Aside from the buyer broker agreement, I think the best way to encourage buyer loyalty is to stay in constant communication with those buyers. Don’t let them think for a minute that you’ve forgotten them.
If you check new listings every morning, let them know about anything that sounds close to what they want (because buyers do change their minds sometimes), and if you see nothing of interest, send a quick email or text to tell them so. They’ll know that you were thinking of them and that you’re working for them every day.
If there’s been nothing new to report for a few days, pick up the phone.
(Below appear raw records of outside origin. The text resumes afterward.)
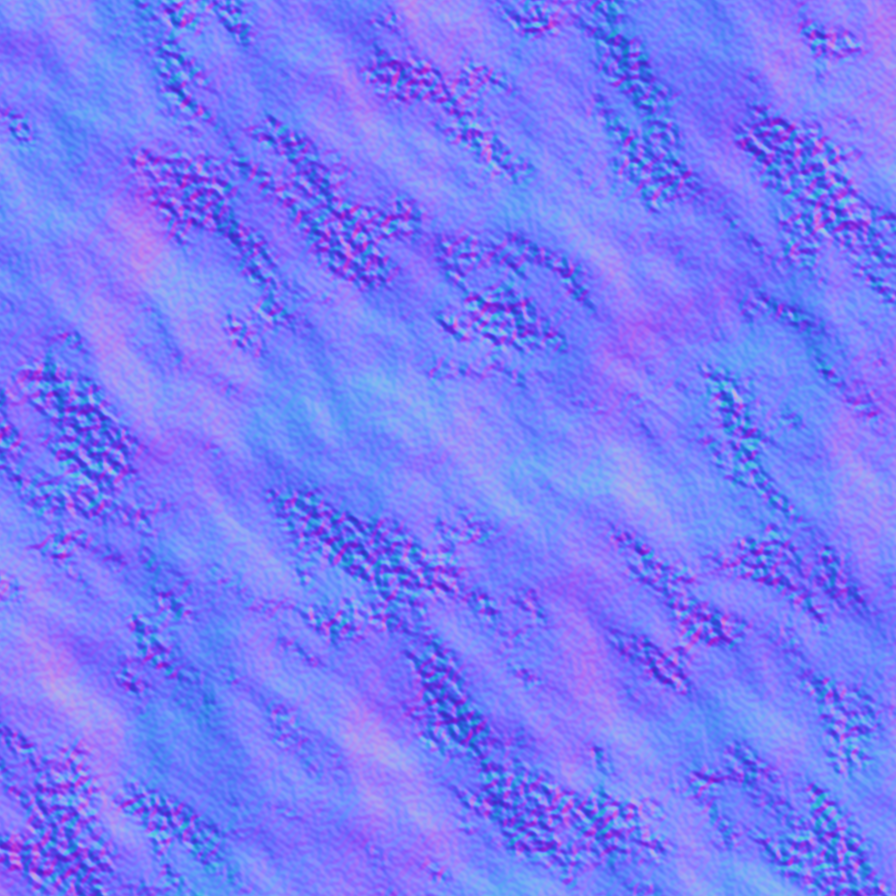
This texture map is drawn by a WebGL 1 fragment shader. Its source:

```glsl
precision highp float;

uniform vec2 u_resolution;

// Slopes are rise over run; frequencies are cells per canvas
const vec2 BASE_TILT = vec2(-0.05, -0.015);
const vec2 CLUMP_TILT = vec2(-0.05, -0.10);
const vec2 BAND_DIRECTION = vec2(0.64, -0.77);
const float BAND_STRETCH = 0.7;
const float BROAD_FREQUENCY = 5.0;
const float BROAD_SLOPE = 0.17;
const float BROAD_GAIN = 0.8;
const float CLUMP_FREQUENCY = 7.0;
const vec2 CLUMP_FACING = vec2(-1.0, -1.7);
const float CLUMP_START = 0.0;
const float CLUMP_FULL = 0.7;
const float PEBBLE_FREQUENCY = 78.0;
const float PEBBLE_SLOPE = 0.50;
const float FINE_FREQUENCY = 145.0;
const float FINE_SLOPE = 0.12;
const float FINE_IN_CLUMPS = 0.22;
const float STEP = 0.0015;

const mat2 OCTAVE_TURN = mat2(0.8, 0.6, -0.6, 0.8);

float hash(vec2 cell) {
  vec3 h = fract(cell.xyx * 0.1031);
  h += dot(h, h.yzx + 33.33);
  return fract((h.x + h.y) * h.z);
}

vec2 gradient(vec2 cell) {
  float angle = 6.2832 * hash(cell);
  return vec2(cos(angle), sin(angle));
}

float noise(vec2 p) {
  vec2 cell = floor(p);
  vec2 f = p - cell;
  vec2 blend = f * f * f * (f * (f * 6.0 - 15.0) + 10.0);
  vec2 right = vec2(1.0, 0.0);
  vec2 up = vec2(0.0, 1.0);
  float a = dot(gradient(cell), f);
  float b = dot(gradient(cell + right), f - right);
  float c = dot(gradient(cell + up), f - up);
  float d = dot(gradient(cell + 1.0), f - 1.0);
  return mix(mix(a, b, blend.x), mix(c, d, blend.x), blend.y);
}

// Soft swells drawn out along the band direction
float broadHeight(vec2 p) {
  vec2 across = vec2(-BAND_DIRECTION.y, BAND_DIRECTION.x);
  vec2 q = vec2(dot(p, across), dot(p, BAND_DIRECTION) * BAND_STRETCH);
  float height = 0.0;
  float frequency = BROAD_FREQUENCY;
  float slope = BROAD_SLOPE;
  for (int i = 0; i < 4; i++) {
    height += slope / frequency * noise(q * frequency + 17.3);
    q = OCTAVE_TURN * q;
    frequency *= 2.0;
    slope *= BROAD_GAIN;
  }
  return height;
}

// Pebbles inside the clumps, fine grit everywhere
float grainHeight(vec2 p, float clump) {
  float pebbles = noise(p * PEBBLE_FREQUENCY + 41.7) / PEBBLE_FREQUENCY;
  float grit = noise(OCTAVE_TURN * p * FINE_FREQUENCY + 230.1) / FINE_FREQUENCY;
  return PEBBLE_SLOPE * clump * pebbles
       + (FINE_SLOPE + FINE_IN_CLUMPS * clump) * grit;
}

void main() {
  vec2 p = gl_FragCoord.xy / min(u_resolution.x, u_resolution.y);
  vec2 dx = vec2(STEP, 0.0);
  vec2 dy = vec2(0.0, STEP);

  vec2 slope = vec2(broadHeight(p + dx) - broadHeight(p - dx),
                    broadHeight(p + dy) - broadHeight(p - dy)) / (2.0 * STEP);

  // Rough clumps gather on the swells that face down and left
  float cover = noise(p * CLUMP_FREQUENCY + 63.9)
              + 0.6 * noise(OCTAVE_TURN * p * CLUMP_FREQUENCY * 2.6 + 8.4)
              + dot(slope, CLUMP_FACING);
  float clump = smoothstep(CLUMP_START, CLUMP_FULL, cover);

  slope += vec2(grainHeight(p + dx, clump) - grainHeight(p - dx, clump),
                grainHeight(p + dy, clump) - grainHeight(p - dy, clump)) / (2.0 * STEP);
  slope += BASE_TILT + CLUMP_TILT * clump;

  // Pack the surface normal into colour
  vec3 normal = normalize(vec3(slope, 1.0));
  gl_FragColor = vec4(0.5 + 0.5 * normal, 1.0);
}
```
Check in to ask how they’re doing, whether they’ve seen anything that looked interesting from the outside, whether they’d like to change the search parameters, etc.
Be sure you’re providing all the information, advice, and guidance those buyers need, so they don’t have to go searching and possibly connect with some other agent.
If your potential buyers are considering new construction…
If they’ve had thoughts about new construction, warn them about dealing directly with the builder and impress upon them the idea that you can and will save them money. Remind them not to tour open houses without you – or at the very least to hand the builder’s representative your card and let them know they have representation before looking at the house.
If you know they want new construction, start a drip campaign with my “New Construction Buyer” letters: https://copybymarte.com/new-construction-buyers-letters/
For buyers who are still merely prospects…
When you want to hold on to potential buyers who have visited your website, use the “Nurturing Internet Buyer Leads” letter set: https://copybymarte.com/nurturing-buyer-leads/
QUOTES OF THE WEEK
Jimmy John Liautaud
So – now for a worst client story about buyer loyalty…
Once upon a time I had a friend whose son had a wife and 2 little boys. They were living in a rental that didn’t suit them and they wanted to buy a house. They had some specific wants: 3 bedrooms, 2 baths, a basement, and a detached 2-car garage. He wanted the garage in which to set up a small appliance repair business.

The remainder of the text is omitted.